"I looked round on the tie rack and there was a belt and two pieces of leather. And she tied the one round my hand, and she tied the other one to it, and told me to lie on the floor, and she tied it to the toilet, and she just belted me for a quarter of an hour. I was only about 12.
"She kept asking me what have you done? I didn't know what she was talking about. And then she said, you took some pornographic magazines and I said 'I haven't at all.' So she beat me again for 10 minutes.
"I was covered in blood and she told me to get dressed again and go back to school. After about an hour it was, I went back to school. And Heather had been sent home for having these magazines and she thought it was me. She thought it was me.
"But, when she found out it was Heather, all she said to Heather was 'Don't worry about it, Steve took the beating.' And that was mum all over."
Stephen West was sentenced to nine months in prison in 2002 for having sex with an underage girl.
In 1994, Howard, who was working for the Sunday and Daily Mirror at the time, received a tip-off call which pulled him into the case. As the case began to unravel, the reporter recorded his investigations, interviews and reflections on analogue cassette tape.
The recordings include interviews with family members of Fred and Rose West, those who knew the victims, and lodgers at 25 Cromwell Street, such as Gill.
It is these never before heard tapes that he's sharing with the world in the true crime podcast, restored and digitally enhanced for the first time.
The couple were arrested in February 1994 after police found human remains and signs of torture at their home. When questioned by police, Fred admitted to killing at least thirty people, and Rose denied having any involvement.
While on remand, Fred killed himself and Rose went to trial, eventually being sentenced to life in prison.

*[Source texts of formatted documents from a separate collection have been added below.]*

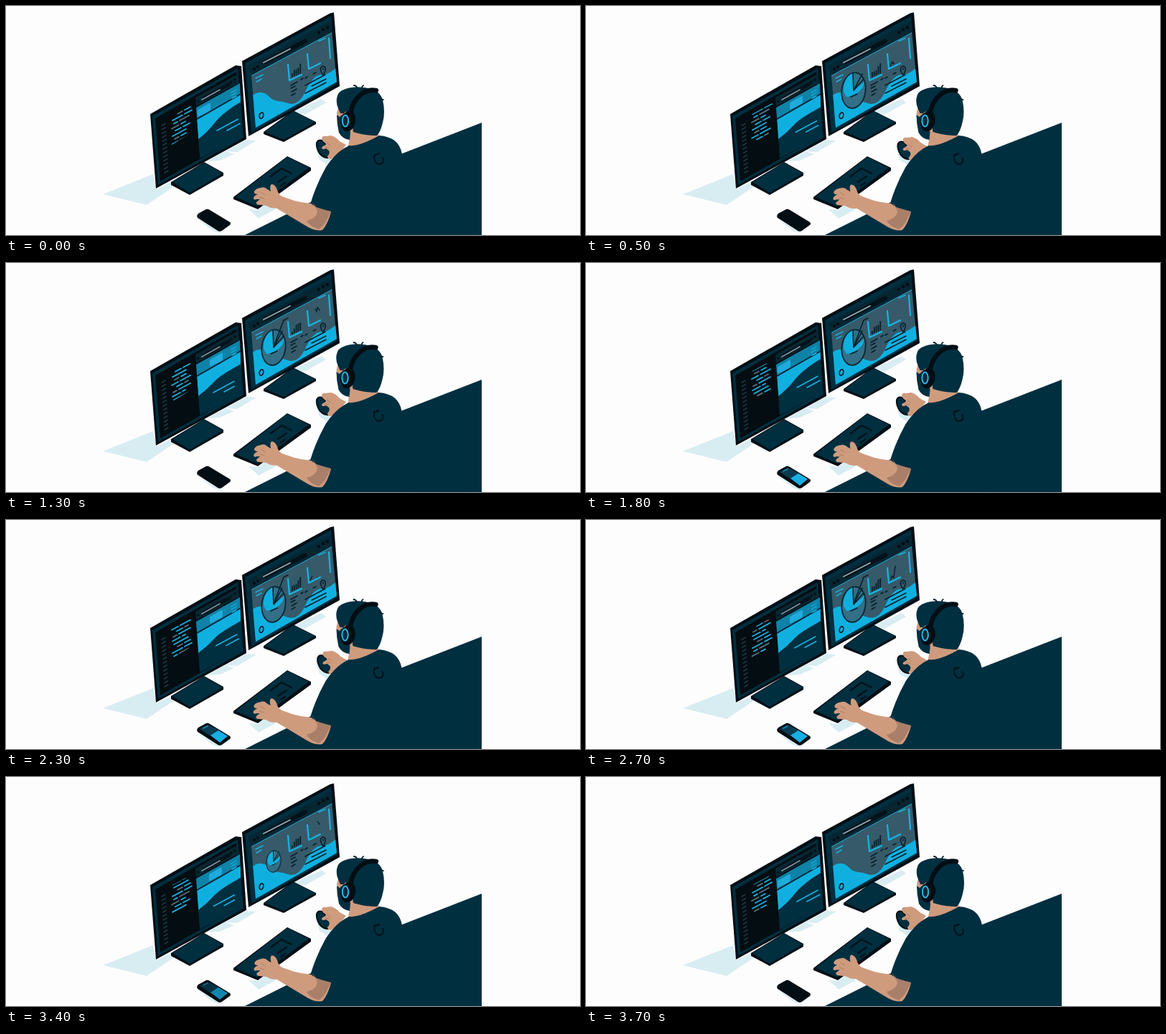
These frames come from a looping animation (800x320 px, 3.8 s). An HTML page:

```html
<!DOCTYPE html>
<html lang="en">
<head>
<meta charset="utf-8">
<title>Desk with two monitors</title>
<style>
html, body { margin: 0; width: 100%; height: 100%; overflow: hidden; background: #fefdfe; }
svg { display: block; width: 100vw; height: 100vh; }
.k { fill: #020e14; } .n { fill: #002f40; } .s { fill: #d8edf2; }
.skin { fill: #cf9b7d; } .shade { fill: #a97f69; } .b { fill: #0fb0e0; }
.l { fill: none; stroke-linecap: round; stroke-linejoin: round; }
.dark { stroke: #06202c; } .cyan { stroke: #18aedc; } .grey { stroke: #56707c; }
</style>
</head>
<body>
<svg viewBox="0 0 800 320">
  <defs>
    <clipPath id="codeClip"><path d="M228 153L261 135 263 174 231 194Z"/></clipPath>
    <clipPath id="pageClip"><path d="M265 142L326 108 329 181 270 213Z"/></clipPath>
    <clipPath id="dashClip"><path d="M342 97L454 37 461 106 348 170Z"/></clipPath>
  </defs>

  <!-- shadows -->
  <path class="s" d="M135 263L205 235 210 256 230 246 236 251 196 278ZM280 217L335 187 349 188 322 204 306 203 318 207 298 216ZM400 148L440 130 446 135 416 152ZM338 284L351 285 368 273 376 284 352 297ZM265 296L300 317 313 306 300 318 288 314ZM431 195L437 215 448 222 462 208Z"/>
  <path class="n" d="M333 320L425 274 550 207 663 163V320Z"/>

  <!-- left monitor -->
  <path class="k" d="M230 246L276 218 303 233V237L256 264 230 250Z"/>
  <path class="n" d="M232 246L276 219 302 234 256 261Z"/>
  <path class="k" d="M201 151L320 83 328 84 335 186 209 255Z"/>
  <path class="n" d="M204 154L323 87 331 184 212 250Z"/>
  <path fill="#040d11" d="M208 157L321 92 328 181 215 245Z"/>
  <g id="lineNos" class="l" stroke="#1c3844" stroke-width="1.6"></g>
  <g clip-path="url(#codeClip)"><g id="code" class="l" stroke-width="1.8"></g></g>
  <path fill="#072733" d="M264 128L323 95 325 107 265 140Z"/>
  <path class="l" stroke="#04131c" stroke-width="5" d="M276 129L311 109"/>
  <path class="l" stroke="#8095a0" stroke-width="1.7" d="M273 131L298 117"/>
  <circle class="k" cx="268" cy="133" r="1.5"/><circle class="k" cx="314" cy="106" r="1.8"/><circle class="k" cx="319" cy="103" r="1.8"/>
  <g clip-path="url(#pageClip)">
    <path class="n" d="M264 139L326 106 330 184 270 216Z"/>
    <path fill="#0f82a8" d="M264 140L326 106 327 124 266 158Z"/>
    <path id="pill" fill="#1fabdc" d="M-7 1L7 -7Q9 -8 9 -6V1Q9 3 7 4L-7 11Q-9 12 -9 10V4Q-9 2 -7 1Z"/>
    <path id="wave" class="b"/>
    <path class="l" stroke="#052838" stroke-width="1.8" d="M266 158L327 123"/>
    <path class="l cyan" stroke-width="1.4" d="M314 121L321 117M314 125L321 121M315 129L321 126"/>
    <path id="copy" class="l cyan" stroke-width="1.7"/>
  </g>

  <!-- right monitor -->
  <path class="k" d="M359 176L400 146 432 162V165L387 190 359 179Z"/>
  <path class="n" d="M361 176L400 147 431 162 387 187Z"/>
  <path class="k" d="M329 77L452 10 457 9 465 112 338 182Z"/>
  <path class="n" d="M333 80L453 14 461 109 342 177Z"/>
  <path fill="#062632" d="M337 84L452 21 455 38 342 98Z"/>
  <path class="l" stroke="#03131b" stroke-width="6" d="M362 78L417 49"/>
  <path class="l" stroke="#9aaab2" stroke-width="1.8" d="M359 79L396 60"/>
  <g class="k"><circle cx="346" cy="88" r="2"/><circle cx="351" cy="85" r="2"/><circle cx="436" cy="37" r="2.3"/><circle cx="442" cy="33" r="2.3"/><circle cx="448" cy="30" r="2.3"/></g>
  <g clip-path="url(#dashClip)">
    <path fill="#365a69" d="M341 97L455 36 463 108 348 172Z"/>
    <path class="b" d="M343 125C352 119 360 119 367 127C373 134 381 132 390 135C402 140 410 134 417 120C423 106 431 96 440 96C450 96 454 90 463 85V109L347 173Z"/>
    <path class="l cyan" stroke-width="1.6" d="M342 97L454 37"/>
    <g id="pie">
      <ellipse rx="16.5" ry="25" transform="rotate(8)" fill="#336f87" stroke="#092735" stroke-width="1.8"/>
      <path class="b" d="M0 0L-1 -24C-10 -21 -15 -10 -14 2L-10 9C-5 9 8 4 13 -5L15 -12Z"/>
      <path class="l dark" stroke-width="1.6" d="M0 0L-1 -24M0 0L14 -16M0 0L12 -23M-4 9L5 5"/>
    </g>
    <path id="callout" class="l dark" stroke-width="1.6" d="M373 117L387 80 393 77" pathLength="100"/>
    <path class="l cyan" stroke-width="1.6" d="M348 101L358 96M349 106L356 102M436 49L445 45"/>
    <path class="l" stroke="#18b4e4" stroke-width="2.2" d="M450 45L452 73M393 82L395 104 412 96M420 67L422 88 438 80"/>
    <g id="bars" class="l dark" stroke-width="1.8"></g>
    <path id="graph" class="l dark" stroke-width="1.4" d="M424 84L427 78 429 81 431 64 433 68 434 62 437 66" pathLength="100" stroke-dasharray="60 300"/>
    <path class="l dark" stroke-width="1.6" d="M397 111L406 106M397 115L403 112M398 120L405 116M398 125L403 122M411 103L414 101M417 101L420 99M428 95L432 93M417 111L445 96M426 112L446 102M417 122L446 107"/>
    <path class="l dark" stroke-width="1.6" d="M442 97Q437 89 439 86Q442 82 445 86Q446 90 442 97ZM442 87V89"/>
    <ellipse class="l dark" cx="356" cy="153" rx="2.7" ry="4.2" transform="rotate(15 356 153)" stroke-width="1.8"/>
  </g>

  <!-- keyboard and phone -->
  <path class="k" d="M317 267L392 210 425 226V230L351 284 317 270Z"/>
  <path class="n" d="M320 267L392 211 422 226 350 280Z"/>
  <path class="l" stroke="#03121a" stroke-width="2.3" d="M369 238L384 227 398 234M379 246L391 238M383 251L389 247"/>
  <path class="k" d="M268 290L279 284Q281 283 284 285L312 302Q314 304 312 306L301 314Q298 316 295 314L267 296Q265 293 268 290Z"/>
  <g id="phone">
    <path fill="#0b3b50" d="M270 292L281 286 297 294 285 302Z"/>
    <path fill="#18afe3" d="M285 301L296 294 309 302 298 311Z"/>
    <path class="l cyan" stroke-width="1.2" d="M275 291L281 288"/>
  </g>

  <!-- mouse hand -->
  <g id="mouse">
    <path class="n" stroke="#020e14" stroke-width="2" d="M433 191Q435 186 441 188L452 201 450 212Q443 213 437 206Q432 198 433 191Z"/>
    <path class="skin" d="M440 186Q440 181 446 182L453 181Q460 183 465 189L474 194 466 204 453 214Q448 214 448 210Q452 206 450 202L446 199Q442 201 440 199Q440 196 444 195L447 192Q442 191 440 186Z"/>
    <path class="l" stroke="#a97f69" d="M447 191L452 195M445 197L450 198"/>
  </g>

  <!-- person -->
  <g id="body">
    <path class="skin" d="M480 177L517 174 521 184 497 198 477 196Z"/>
    <path class="n" d="M478 195Q492 197 520 181Q548 183 552 207V320H444L453 288 432 283 425 274Q433 248 446 225Q458 207 471 199Z"/>
    <path class="l" stroke="#03121a" stroke-width="2" d="M514 207C512 212 514 220 520 221C526 221 527 215 525 212M520 206L515 208"/>
  </g>
  <g id="head">
    <path class="skin" d="M464 139L461 149 462 158 466 170 477 183 498 182 494 145Z"/>
    <path class="n" d="M461 152Q461 164 464 177Q469 186 479 187L480 177 474 147 465 155ZM461 129Q462 119 473 116Q484 112 500 114Q521 117 525 131Q529 149 525 163Q522 176 517 181Q499 181 484 176L480 150 466 150 463 143Q460 137 461 129Z"/>
    <path class="l dark" stroke-width="1.8" d="M489 114Q488 111 485 111M496 115Q496 112 498 111M520 129L526 131"/>
    <path class="l" stroke="#020e14" stroke-width="6.5" d="M480 151Q482 134 494 124Q504 116 516 118"/>
    <ellipse class="k" cx="477" cy="161" rx="10" ry="14.5" transform="rotate(12 477 161)"/>
    <ellipse cx="473" cy="160.500" rx="4.200" ry="8" fill="#0a2b3a" stroke="#28b6e5" stroke-width="2"/>
  </g>

  <!-- typing arm -->
  <g id="arm">
    <path class="skin" d="M376 262Q400 274 425 276L432 281 453 288Q448 306 441 313Q432 315 421 309L376 282 362 276Z"/>
    <path class="shade" d="M426 273L433 282 453 287Q450 293 447 299Q443 307 436 312Q422 307 419 300Q434 296 434 286Z"/>
    <g id="hand">
      <path class="skin" d="M346 259Q348 255 355 254Q360 252 364 256L369 259Q367 251 370 249Q376 249 379 260L384 267 379 282Q370 284 363 279L354 278Q348 278 349 274L354 270 349 270Q345 272 345 268Q346 265 351 263Q345 263 346 259Z"/>
      <path class="l" stroke="#a97f69" d="M355 260L361 264M354 267L360 269"/>
    </g>
  </g>
</svg>
<script>
const LOOP = 3800, HALF = LOOP / 2, STEP = 100, ROW = 5.5, ROWS = 12;
const $ = id => document.getElementById(id);
const move = (id, x, y, extra = '') => $(id).setAttribute('transform', `translate(${x} ${y})${extra}`);
const ramp = (t, a, b) => {
  const u = Math.min(1, Math.max(0, (t - a) / (b - a)));
  return u * u * (3 - 2 * u);
};
const pulse = (t, a, b, c, d) => ramp(t, a, b) - ramp(t, c, d);
const mix = (a, b, u) => a + (b - a) * u;
const slant = (x, y, w) => `M${x} ${y}l${w} ${-w * 0.54}`;
const dash = (x, y, w, cls = '') => `<path class="${cls}" d="${slant(x, y, w)}"/>`;

$('lineNos').innerHTML = Array.from({ length: 13 }, (_, i) => dash(217 + i * 0.33, 167 + i * 5.5, 5)).join('');

// Each row: indent, then the widths of its pieces.
const rows = [[8, 7, 8], [1, 14, 10], [3, 5, 13], [0, 10, 6], [5, 8, 9], [1, 19], [4, 6, 7], [0, 9, 14], [7, 8, 5], [2, 5, 16], [1, 11, 4], [3, 20]];
let code = '';
for (let i = 0; i < ROWS * 2 + 2; i++) {
  let [x, ...parts] = rows[i % ROWS];
  parts.forEach((w, j) => {
    code += dash(231 + x, 155 + i * ROW - x * 0.54, w, (i + j) % 3 ? 'cyan' : 'grey');
    x += w + 3;
  });
}
$('code').innerHTML = code;

function draw(t) {
  const turn = 2 * Math.PI * t / LOOP, half = t % HALF;
  move('code', 0, -t / LOOP * ROWS * ROW);

  // The page carousel runs twice per loop.
  const p = pulse(half, 50, 400, 1450, 1750);
  move('pill', mix(276, 293, p), mix(143, 133, p));
  $('wave').setAttribute('d', `M266 159L327 124V${mix(134, 141, p)}C${mix(314, 318, p)} ${mix(142, 147, p)} 302 ${mix(150, 154, p)} 291 ${mix(163, 165, p)}Q281 176 268 186Z`);
  const q = pulse(half, 0, 1300, 1450, 1750);
  $('copy').setAttribute('d', slant(mix(294, 289, q), mix(174, 181, q), 29) + slant(mix(308, 304, q), mix(174, 180, q), mix(18, 14, q)));

  const s = pulse(t, 50, 400, 3250, 3600);
  move('pie', 373, 118, ` scale(${s})`);
  const c = pulse(t, 650, 1000, 2750, 3050);
  $('callout').style.strokeDasharray = `${c * 100} 200`;
  $('callout').style.opacity = c > 0 ? 1 : 0;

  $('bars').innerHTML = [0, 1, 2, 3, 4].map(i => {
    const h = 4 + i * 1.8 + 1.8 * Math.sin(turn * 2 + i * 1.7);
    return `<path d="M${399 + i * 2.8} ${99 - i * 1.4}v${-h}"/>`;
  }).join('');

  const g = (half - 285) / 1300;
  $('graph').style.strokeDashoffset = 60 - g * 160;
  $('graph').style.opacity = g > 0 && g < 1 ? 1 : 0;

  $('phone').style.opacity = pulse(t, 1400, 1700, 3300, 3600);

  const reach = pulse(half, 100, 500, 850, 1200);
  move('mouse', 1.6 * reach, 2 * reach);
  const lean = pulse(t, 0, 500, 2500, 3000);
  move('head', -0.5 * lean, 0);
  move('body', -0.5 * lean, 0);
  move('hand', 0.6 * Math.sin(turn * 6), 0.6 * Math.sin(turn * 9));
}

function tick(now) {
  draw(Math.floor(now % LOOP / STEP) * STEP);
  requestAnimationFrame(tick);
}
draw(0);
requestAnimationFrame(tick);
</script>
</body>
</html>
```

The podcast is available now on all major podcast providers for 12 weeks, starting from Tuesday 10th September.
It sounds like its going to be some pretty heavy listening...
Featured Image Credit: PA